Rolls-Royce Wraith review

Performance & drive

Manufacturer price from:£253,430
Review continues below...

Performance & drive

What it’s like to drive, and how quiet it is

Press the dashboard-mounted starter button and the Wraith’s twin-turbo V12 engine stirs into life so smoothly and quietly you’ll barely notice. It’s a similar story when you pull away, because although the scenery starts to move, you remain wonderfully isolated from any engine noise or vibration.

Gearchanges are utterly seamless, and because the sat-nav system is linked with the transmission, it can read the road ahead to avoid unnecessary shifts and ensure you always stay in the right gear.

However, the Wraith changes character completely when you bury your right foot in the shag pile carpet; the engine bellows loudly and sends you hurtling towards the horizon at a breath-taking rate. In fact, the Wraith is so fast it’ll embarrass a Porsche Cayman in a straight line.

Come to a corner, though, and you’ll quickly realise this 2.4-tonne behemoth is no sports car. When you turn the wheel there’s a lengthy pause before the Wraith’s huge bonnet starts to point in the direction you want it to go, and then the rest of the car reluctantly follows.

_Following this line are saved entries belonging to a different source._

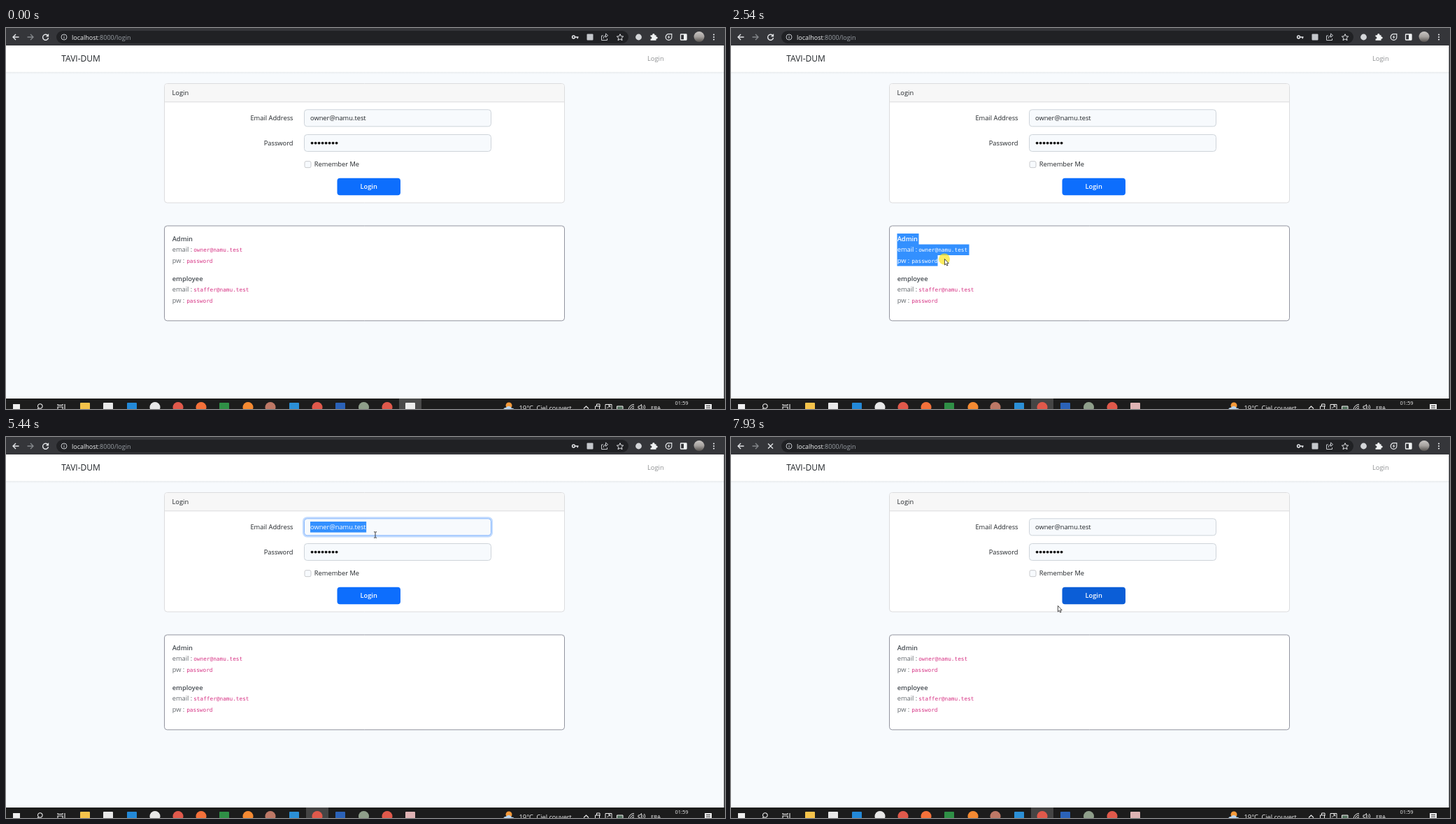
An HTML page with a canvas that plays this animation: 1028 by 545 pixels, repeating every 8000 ms.

```html
<!DOCTYPE html>
<html lang="en">
<head>
<meta charset="utf-8">
<title>Login form demo</title>
<style>
html, body { margin: 0; width: 100%; height: 100%; overflow: hidden; background: #f7fafd; }
canvas { display: block; }
</style>
</head>
<body>
<canvas id="stage" width="1028" height="545"></canvas>
<script>
const ctx = document.getElementById('stage').getContext('2d');
const LOOP = 8000;
const SANS = '"Open Sans", "Noto Sans", sans-serif';
const MONO = '"DejaVu Sans Mono", "Liberation Mono", monospace';
const BODY = '9.3px ' + SANS;
const BOLD = '600 9.3px ' + SANS;
const CODE = '7.75px ' + MONO;
const BLUE = '#3390ff';
const INK = '#212529';
const EMAIL = 'owner@namu.test';

// Stepped mouse moves: start, end, number of steps, [progress, x, y] stops.
const MOVES = [
  { a: 70, b: 520, n: 8, path: [[0, 584, 552], [1, 505, 368]] },
  { a: 730, b: 1520, n: 12, path: [[0, 505, 368], [0.75, 205, 326], [1, 239, 301]] },
  { a: 2320, b: 2750, n: 7, path: [[0, 239, 301], [0.57, 305, 330], [1, 311, 329]] },
  { a: 2950, b: 3010, n: 2, path: [[0, 311, 329], [1, 322, 346]] },
  { a: 3160, b: 3760, n: 10, path: [[0, 322, 346], [0.4, 312, 317], [1, 312, 317]] },
  { a: 3960, b: 4710, n: 12, path: [[0, 312, 317], [1, 525, 131]] },
  { a: 4770, b: 5110, n: 6, path: [[0, 525, 131], [0.7, 525, 131], [1, 528, 139]] },
  { a: 5440, b: 6070, n: 10, path: [[0, 528, 139], [0.1, 528, 140], [0.5, 527, 165], [1, 529, 168]] },
  { a: 6310, b: 6800, n: 8, path: [[0, 529, 168], [0.125, 530, 197], [0.4, 532, 227], [1, 532, 227]] },
  { a: 7790, b: 7930, n: 3, path: [[0, 532, 227], [1, 467, 241]] }
];
const [, , DRAG, , PICK, , FOCUS_EMAIL, FOCUS_PW, SUBMIT] = MOVES;

function progress({ a, b, n }, t) {
  if (t < a) return 0;
  return Math.min(1, (Math.floor((t - a) / (b - a) * (n - 1) + 1e-6) + 1) / n);
}

function along(path, p) {
  const i = Math.max(1, path.findIndex(stop => stop[0] >= p));
  const [p0, x0, y0] = path[i - 1], [p1, x1, y1] = path[i];
  const k = (p - p0) / (p1 - p0);
  return { x: x0 + (x1 - x0) * k, y: y0 + (y1 - y0) * k };
}

function mouseAt(t) {
  const move = MOVES.filter(m => t >= m.a).pop() || MOVES[0];
  return along(move.path, progress(move, t));
}

function stateAt(t) {
  const drag = progress(DRAG, t), pick = progress(PICK, t);
  const email = progress(FOCUS_EMAIL, t), pw = progress(FOCUS_PW, t), submit = progress(SUBMIT, t);
  return {
    mouse: mouseAt(t), drag, submit,
    dragSelect: drag > 0 && pick < 0.5,
    lineSelect: pick >= 0.8 && email === 0,
    emailFocus: email > 0 && pw < 0.5,
    emailSelect: email >= 0.66 && pw < 0.5,
    pwFocus: pw >= 0.5 && submit < 0.6,
    pwSelect: pw >= 0.8 && submit < 0.6,
    caret: t >= 1730 && t < 1792,
    switched: t >= 1792,
    recording: t >= 70,
    hover: submit >= 0.4,
    loading: submit >= 0.75,
    pressed: (t >= 1730 && drag < 0.8) || (pick >= 0.4 && pick < 0.85) ||
      (email > 0 && email < 0.8) || (pw >= 0.5 && pw < 0.9) || (submit >= 0.5 && submit < 0.8)
  };
}

function rect(x, y, w, h, fill) {
  ctx.fillStyle = fill;
  ctx.fillRect(x, y, w, h);
}

function box(x, y, w, h, r, fill, line, lw = 1) {
  ctx.beginPath();
  ctx.roundRect(x, y, w, h, r);
  if (fill) { ctx.fillStyle = fill; ctx.fill(); }
  if (line) { ctx.strokeStyle = line; ctx.lineWidth = lw; ctx.stroke(); }
}

function dot(x, y, r, fill) {
  ctx.beginPath();
  ctx.arc(x, y, r, 0, Math.PI * 2);
  ctx.fillStyle = fill;
  ctx.fill();
}

function text(s, x, y, fill = INK, font = BODY, align = 'left') {
  ctx.font = font;
  ctx.fillStyle = fill;
  ctx.textAlign = align;
  ctx.fillText(s, x, y);
}

// Line icon centred at x, y; fill is optional.
function icon(d, x, y, line, lw = 1.2, fill) {
  const path = new Path2D(d);
  ctx.save();
  ctx.translate(x, y);
  if (fill) { ctx.fillStyle = fill; ctx.fill(path); }
  if (line) { ctx.strokeStyle = line; ctx.lineWidth = lw; ctx.stroke(path); }
  ctx.restore();
}

function drawToolbar(s) {
  const pale = '#e3e5e8', soft = '#c4c7cb';
  rect(0, 0, 1028, 25, '#35363a');
  box(72, 4, 818, 18, 9, '#202124');
  icon('M4.5 0H-4M0 -4L-4 0L0 4', 14, 13, pale, 1.4);
  icon('M-4.5 0H4M0 -4L4 0L0 4', 35, 13, '#85888c', 1.3);
  if (s.loading) icon('M-3.5 -3.5L3.5 3.5M3.5 -3.5L-3.5 3.5', 56.5, 13, pale, 1.4);
  else {
    icon('M3.4 -2A4 4 0 1 0 4 1', 56.5, 13, pale, 1.4);
    icon('M4.6 -5V-.6H.4Z', 56.5, 13, null, 1, pale);
  }
  icon('M4 0A4 4 0 1 1 -4 0A4 4 0 1 1 4 0M0 -.6V2.3M0 -2.4V-1.4', 83, 13, soft, 1);
  text('localhost', 94, 16.5, '#f1f3f4', '9px ' + SANS);
  text(':8000/login', 94 + ctx.measureText('localhost').width, 16.5, '#9aa0a6', '9px ' + SANS);
  icon('M-.6 0A1.9 1.9 0 1 1 -4.4 0A1.9 1.9 0 1 1 -.6 0M-.6 0H4.5M3.2 0V2.2', 814, 13, pale, 1.5);
  box(830.5, 8.5, 9, 9, 1, soft);
  icon('M-2 -2H-4.5V4.5H3.5V2M-2 2Q-1.5 -2 2 -2.3M1.5 -5L4.7 -2.3L1.5 .4Z', 856, 13, soft, 1);
  icon('M0 -4.6L1.4 -1.5L4.7 -1.2L2.2 1L3 4.3L0 2.6L-3 4.3L-2.2 1L-4.7 -1.2L-1.4 -1.5Z', 878, 13.3, pale, 1);
  dot(904.5, 13, 4.4, '#d4d6d9');
  icon('M-4.5 -2.5H-1.8A1.7 1.7 0 1 1 1.4 -2.5H3.5V-.3A1.6 1.6 0 1 1 3.5 2.7V5H-4.5V2.7A1.5 1.5 0 1 0 -4.5 -.2Z', 926, 12.8, null, 1, '#f1f3f4');
  icon('M4.3 0A4.3 4.3 0 1 1 -4.3 0A4.3 4.3 0 0 1 0 -4.3H4.3Z', 947.5, 13, pale, 1.2);
  icon('M1 -3L-2 .6H0L-.8 3L2.2 -.6H.2Z', 947.5, 13, null, 1, pale);
  box(964.5, 9, 8.5, 8, 0.5, null, '#f1f3f4', 1.3);
  rect(969, 9, 4, 8, '#f1f3f4');
  const g = ctx.createLinearGradient(0, 5, 0, 20);
  g.addColorStop(0, '#c9c6c4');
  g.addColorStop(0.5, '#a5a19e');
  g.addColorStop(1, '#55524f');
  dot(991, 12.5, 7.5, g);
  for (let i = -1; i < 2; i++) dot(1012, 13 + i * 3.5, 1.1, pale);
}

function drawField(y, focused) {
  if (focused) box(425.3, y - 1.3, 269.4, 26.6, 5, null, '#c2dbfe', 2.7);
  box(426.5, y, 267, 24, 4, '#f7fafd', focused ? '#86b7fe' : '#ced4da');
}

function drawForm(s) {
  box(226.5, 79.5, 572, 170.5, 4, '#fff', '#dcdcde');
  box(227, 80, 571, 26, [3.5, 3.5, 0, 0], '#f7f7f7');
  rect(227, 105.3, 571, 1, '#dcdcde');
  text('Login', 237.5, 95.5);
  text('Email Address', 410.5, 132, INK, BODY, 'right');
  text('Password', 410.5, 168, INK, BODY, 'right');

  drawField(116.8, s.emailFocus);
  ctx.font = BODY;
  if (s.emailSelect) rect(435, 121, ctx.measureText(EMAIL).width + 0.5, 15.5, BLUE);
  text(EMAIL, 435, 132, s.emailSelect ? '#fff' : INK);

  drawField(152.5, s.pwFocus);
  if (s.pwSelect) rect(435, 156.5, 40.5, 15.5, BLUE);
  for (let i = 0; i < 8; i++) dot(437.6 + i * 5, 164.6, 1.9, s.pwSelect ? '#fff' : '#111');
  if (s.caret) rect(475, 157.5, 1, 13, '#222');

  box(427, 190.7, 9, 9, 2, '#f7fafd', '#c3c5c8', 0.9);
  text('Remember Me', 440.8, 198.4);
  box(473.5, 214.8, 90.5, 24.4, 4, s.hover ? '#0b5ed7' : '#0d6efd');
  text('Login', 518.6, 230.4, '#fff', BOLD, 'center');
}

function drawAccount(name, mail, y, color) {
  text(name, 237.7, y, color || '#454b51', BOLD);
  text('email :', 237.7, y + 15.6, color || '#62676c');
  text(mail, 268.2, y + 15.6, color || '#d63384', CODE);
  text('pw :', 237.7, y + 31.2, color || '#62676c');
  text('password', 258.2, y + 31.2, color || '#d63384', CODE);
}

// Selected rows grow with the drag, then one row is picked on its own.
function selection(s) {
  if (s.lineSelect) return [[237.5, 309.4, 103, 15.6]];
  if (!s.dragSelect) return [];
  if (s.drag < 0.2) return [[237.5, 294, 12, 15.6]];
  const rows = [[237.5, 294, 31, 15.6]];
  if (s.drag < 0.4) return rows.concat([[237.5, 309.4, 28, 15.6]]);
  return rows.concat([[237.5, 309.4, 103, 15.6], [237.5, 325, s.drag < 0.5 ? 45 : 58, 15.6]]);
}

function drawAccounts(s) {
  box(226.5, 283, 572, 135.8, 4, '#fff', '#92949f');
  drawAccount('Admin', EMAIL, 304.8);
  drawAccount('employee', 'staffer@namu.test', 361.8);
  const rows = selection(s);
  if (!rows.length) return;
  ctx.save();
  ctx.beginPath();
  rows.forEach(r => ctx.rect(...r));
  ctx.fillStyle = BLUE;
  ctx.fill();
  ctx.clip();
  drawAccount('Admin', EMAIL, 304.8, '#fff');
  ctx.restore();
}

function drawPage(s) {
  rect(0, 25, 1028, 505, '#f7fafd');
  const g = ctx.createLinearGradient(0, 62.5, 0, 66);
  g.addColorStop(0, '#e6e9eb');
  g.addColorStop(1, '#f7fafd');
  rect(0, 62.5, 1028, 3.5, g);
  rect(0, 25, 1028, 37.8, '#fff');
  text('TAVI-DUM', 79.3, 48, INK, '12px ' + SANS);
  text('Login', 917, 47.3, '#8e9092');
  drawForm(s);
  drawAccounts(s);
  rect(1026.5, 25, 1.5, 505, '#26272a');
}

function drawTaskbar(s) {
  const white = '#f0f0f0';
  rect(0, 530, 1028, 15, '#1c1c1c');
  if (s.switched) rect(429, 530, 32, 15, '#454545');
  else rect(562, 530, 32, 15, s.recording ? '#3b3b3b' : '#4a4a4a');

  box(10, 538, 10, 10, 0, white);
  icon('M3.6 -.5A3.3 3.3 0 1 1 -3 -.5A3.3 3.3 0 1 1 3.6 -.5M-2 2L-4.5 5', 48.5, 541.5, white, 1.1);
  icon('M-5 -4V-2.5H2V-4M-5 5V0H2V5M5 -4V5', 79, 542, white, 1.1);
  const squares = [[113, '#f5c34b'], [146, '#e9e9e9'], [180, '#2389d8'], [312, '#2f8f46'],
    [412, '#2b8fd6'], [478, '#2b62b8'], [578, s.recording ? '#dfb3b4' : '#ececec']];
  squares.forEach(([x, color]) => box(x - 7, 536, 14, 12, 1, color));
  const circles = [[213, '#e8e8e8'], [246, '#e0594b'], [279, '#f4713a'], [346, '#f58a32'],
    [378, '#bd7866'], [445, '#e0594b'], [511.5, '#8f9f8b'], [545, '#e0594b']];
  circles.forEach(([x, color]) => dot(x, 542.5, 7.5, color));

  dot(719, 540, 4.5, '#f49a3a');
  icon('M-8 4A3.5 3.5 0 0 1 -4 0A4.5 4.5 0 0 1 4 1A3 3 0 0 1 8 4Z', 719, 543, null, 1, '#b9d5ef');
  text('19°C', 733.5, 547, white);
  text('Ciel couvert', 758.5, 547, white, '9.2px ' + SANS);
  icon('M-3.5 2L0 -1.5L3.5 2', 829.5, 542.5, white, 1.1);
  icon('M-3 -1H3V5H-3ZM-1 -1V-4H3.5V0', 845.5, 542, white, 1);
  icon('M-4.5 -3.5H4.5V4H-4.5ZM-2 2L2 -2M-.5 -2H2V.5', 861.5, 542, white, 1);
  icon('M-4.5 -1H4V4H-4.5Z', 878, 542, white, 1, '#52705c');
  icon('M-4 4A8 8 0 0 1 4 -4M-1.5 4A5.5 5.5 0 0 1 4 -1.5M1 4A3 3 0 0 1 4 1', 894, 542.5, white, 1);
  icon('M-5 -1.5H-3L-.5 -4V4L-3 1.5H-5ZM1.5 -2Q3 0 1.5 2M3.5 -3.5Q6 0 3.5 3.5', 909, 542.5, white, 0.9);
  text('FRA', 922, 546, white, '8px ' + SANS);
  text('01:59', 966, 539.4, white, '7.5px ' + SANS, 'center');
  icon('M-5 -4H5V4H1L-1 6V4H-5Z', 1004, 542, null, 1, white);
  icon('M-3 -1.5H3M-3 1.2H3', 1004, 542, '#1c1c1c', 0.9);
}

function drawMouse(s) {
  const { x, y } = s.mouse;
  const inside = (l, t, r, b) => x >= l && x <= r && y >= t && y <= b;
  const overField = inside(427, 117, 693, 141) || inside(427, 152, 693, 177);
  const overText = inside(237, 294, 268, 310) || inside(237, 310, 340, 325) || inside(237, 325, 296, 341);
  const overButton = inside(474, 215, 564, 239);
  if (s.pressed) dot(x, y + (overButton ? 4 : 0.5), 8, 'rgba(250, 228, 20, .68)');
  if (overField || overText) {
    const line = s.lineSelect && overText ? '#fff' : '#222';
    icon('M-2 -4.2H-.5L0 -3.7L.5 -4.2H2M0 -3.7V3.7M-2 4.2H-.5L0 3.7L.5 4.2H2', x, y, line, 0.9);
  } else if (overButton) {
    icon('M-1 6V1Q0 -.3 1 1V4.5L5.5 5.5Q7 6 6.5 8L5.5 12H0L-3.5 8Q-3.5 6.5 -1 8Z', x, y, '#222', 0.8, '#fff');
  } else {
    icon('M.4 .4V9L2.3 7.2L3.6 10L5 9.4L3.8 6.6H6.2Z', x, y, '#222', 0.8, '#fff');
  }
}

function draw(t) {
  const s = stateAt(t);
  drawPage(s);
  drawToolbar(s);
  drawTaskbar(s);
  drawMouse(s);
}

const start = performance.now();
function tick() {
  draw((performance.now() - start) % LOOP);
  requestAnimationFrame(tick);
}
tick();
</script>
</body>
</html>
```
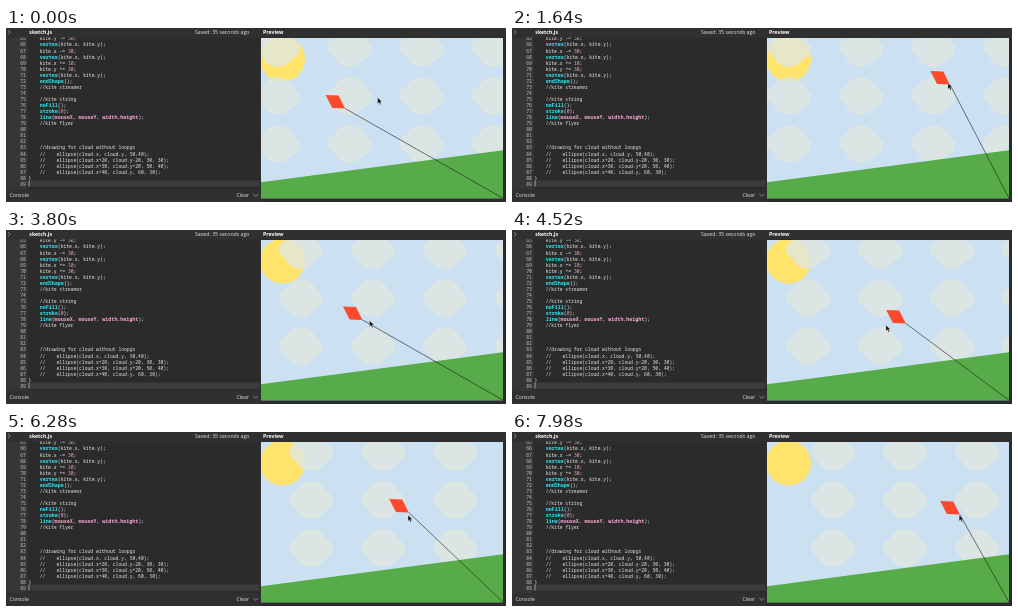
Recreate the animation shown at these times as an HTML page. Size 500 px wide and 174 px high, loop 8 s.

```html
<!DOCTYPE html>
<html lang="en">
<head>
<meta charset="utf-8">
<title>Kite sketch</title>
<style>
  html, body { margin: 0; width: 100%; height: 100%; overflow: hidden; background: #2b2b2b; }
  svg { display: block; width: 100vw; height: 100vh; }
  text { white-space: pre; }
  .ui { font: 5.2px "Open Sans", "Noto Sans", sans-serif; fill: #e4e4e4; }
  .title { font-weight: 700; fill: #fff; }
  .code { font: 500 4.7px "Noto Sans Mono", "DejaVu Sans Mono", monospace; fill: #f2f2f2; }
  .num { fill: #c4c4c4; }
  .fn, .var { font-size: 5.05px; font-weight: 700; }
  .fn { fill: #2fe6ee; }
  .var, .lit { fill: #f7a6d3; }
  .note { fill: #e4e4e4; }
</style>
</head>
<body>
<svg viewBox="0 0 500 174" preserveAspectRatio="none">
  <defs>
    <clipPath id="stage"><rect x="255" y="10" width="242" height="160.3"/></clipPath>
    <g id="cloud" fill="#e0e7e1" opacity=".8">
      <ellipse rx="17.5" ry="19"/>
      <ellipse cx="-8" cy="-.5" rx="14" ry="10.5"/>
      <ellipse cx="9" cy="1" rx="13.5" ry="10.5"/>
    </g>
  </defs>

  <rect width="500" height="174" fill="#2b2b2b"/>
  <rect y="9" width="21.5" height="152" fill="#363636"/>
  <rect x="21.5" y="152.6" width="232" height="6.2" fill="#3c3c3c"/>
  <path d="M23 153v5.5" stroke="#ddd" stroke-width=".6"/>
  <g id="code" class="code"></g>

  <rect width="500" height="9.5" fill="#303030"/>
  <rect y="161" width="254" height="13" fill="#303030"/>
  <rect x="253.3" width="1.7" height="174" fill="#303030"/>
  <g class="ui">
    <text class="title" x="23.3" y="6">sketch.js</text>
    <text x="189" y="6">Saved: 35 seconds ago</text>
    <text class="title" x="257" y="6">Preview</text>
    <text x="3.5" y="169">Console</text>
    <text x="230.5" y="169">Clear</text>
  </g>
  <path d="M2 2l2.3 2.2L2 6.4M247.4 166l2.4 2.4 2.4-2.4" fill="none" stroke="#aaa" stroke-width=".7"/>

  <g clip-path="url(#stage)">
    <rect x="255" y="10" width="243" height="161" fill="#cbe0f0"/>
    <circle cx="276.5" cy="31" r="22.5" fill="#ffe46b"/>
    <g id="clouds"></g>
    <path d="M255 154.3L498 122v49H255z" fill="#57ab48"/>
    <path id="kite" d="M0 0l-6.5-13-13-.4 6.7 13z" fill="#fd4a2f"/>
    <line id="string" x2="497" y2="170.2" stroke="#1c1c1c" stroke-width=".6"/>
  </g>
  <path id="pointer" d="M0 0v6.2l1.5-1.3 1 2.3 1.1-.5-1-2.2h1.9z" fill="#111" stroke="#eee" stroke-width=".4"/>
</svg>
<script>
const LOOP = 8000, LAG = 120;
const $ = id => document.getElementById(id);

const FIRST_LINE = 65;
const lines = `    kite.y -= 30;
    vertex(kite.x, kite.y);
    kite.x -= 30;
    vertex(kite.x, kite.y);
    kite.x += 10;
    kite.y += 30;
    vertex(kite.x, kite.y);
    endShape();
    //kite streamer

    //kite string
    noFill();
    stroke(0);
    line(mouseX, mouseY, width,height);
    //kite flyer



    //drawing for cloud without loopgs
    //    ellipse(cloud.x, cloud.y, 50,40);
    //    ellipse(cloud.x+20, cloud.y-20, 30, 30);
    //    ellipse(cloud.x+30, cloud.y+20, 50, 40);
    //    ellipse(cloud.x+40, cloud.y, 60, 30);
}
`.split("\n");

const tokens = [
  ["note", /^\/\/.*/],
  ["fn", /^(vertex|endShape|noFill|stroke|line)\b/],
  ["var", /^(mouseX|mouseY|width|height)\b/],
  ["lit", /^\d+/],
  ["", /^(\w+|\s+|.)/]
];

function highlight(line) {
  let html = "";
  while (line) {
    const [kind, rule] = tokens.find(([, r]) => r.test(line));
    const word = line.match(rule)[0];
    html += `<tspan class="${kind}">${word}</tspan>`;
    line = line.slice(word.length);
  }
  return html;
}

$("code").innerHTML = lines.map((line, i) => {
  const y = 12.4 + i * 6.06;
  return `<text class="num" x="19.8" y="${y}" text-anchor="end">${FIRST_LINE + i}</text>` +
    `<text x="22.4" y="${y}">${highlight(line)}</text>`;
}).join("");

for (const y of [20, 68, 116])
  for (let col = 0; col < 4; col++)
    $("clouds").innerHTML += `<use href="#cloud" x="${col * 72}" y="${y}"/>`;

// Each row: time, then values.
const pointerPath = [
  [-120, 338.8, 80.6], [0, 371.5, 69.5], [1520, 437.8, 56.4], [1640, 436, 55],
  [2680, 305.6, 91.3], [2800, 305, 87], [4400, 393.7, 93.4], [4520, 374, 95],
  [5460, 356.7, 38.5], [5580, 371, 38], [6160, 402.7, 80.4], [6280, 402, 83],
  [7860, 447.7, 82.4], [8000, 447, 83]
];
const cloudDrift = [
  [0, 271.5], [1640, 277], [2800, 291], [4520, 296],
  [5580, 298], [6280, 305], [8000, 321]
];

// Smooth curve through unevenly timed keys.
function sample(keys, t) {
  const last = keys.length - 1;
  let i = 0;
  while (i < last - 1 && t >= keys[i + 1][0]) i++;
  const a = keys[i], b = keys[i + 1];
  const before = keys[Math.max(0, i - 1)], after = keys[Math.min(last, i + 2)];
  const span = b[0] - a[0], u = (t - a[0]) / span;
  return a.slice(1).map((p, n) => {
    const k = n + 1, q = b[k];
    const m0 = (q - before[k]) / (b[0] - before[0]) * span;
    const m1 = (after[k] - p) / (after[0] - a[0]) * span;
    const d = q - p;
    return p + u * (m0 + u * (3 * d - 2 * m0 - m1 + u * (m0 + m1 - 2 * d)));
  });
}

const move = (id, x, y) => $(id).setAttribute("transform", `translate(${x} ${y})`);

function draw(now) {
  const t = now % LOOP;
  const [kx, ky] = sample(pointerPath, t - LAG);
  move("pointer", ...sample(pointerPath, t));
  move("kite", kx, ky);
  $("string").setAttribute("x1", kx);
  $("string").setAttribute("y1", ky);
  move("clouds", sample(cloudDrift, t)[0], 0);
}

const start = performance.now();
function tick() {
  draw(performance.now() - start);
  requestAnimationFrame(tick);
}
tick();
</script>
</body>
</html>
```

Adopt a slow-in, fast-out approach and it’s possible to hustle the Wraith along a country road surprisingly quickly, but the inconsistently weighted steering and mushy brake pedal do put a solid barrier between you and any fun. The slow steering rack comes into its own in town, though, and is light enough to make threading the Wraith's enormous bulk through traffic a relatively painless experience.

This isn’t likely to bother potential suitors that much, because they’re far more likely to use the car to traverse continents on fast, mostly straight roads. With that in mind, though, the Wraith doesn’t ride quite as serenely as you might expect. It’s never uncomfortable, but fidgets around more than we’d like over minor imperfections. That’s a shame, because bigger bumps are smothered remarkably well.

Motorway refinement also leaves a little to be desired, because although the Wraith’s engine remains ghostly quiet at 70mph, its frameless side windows generate an annoying amount of wind noise.

Rolls-Royce Wraith
open the gallery4 Images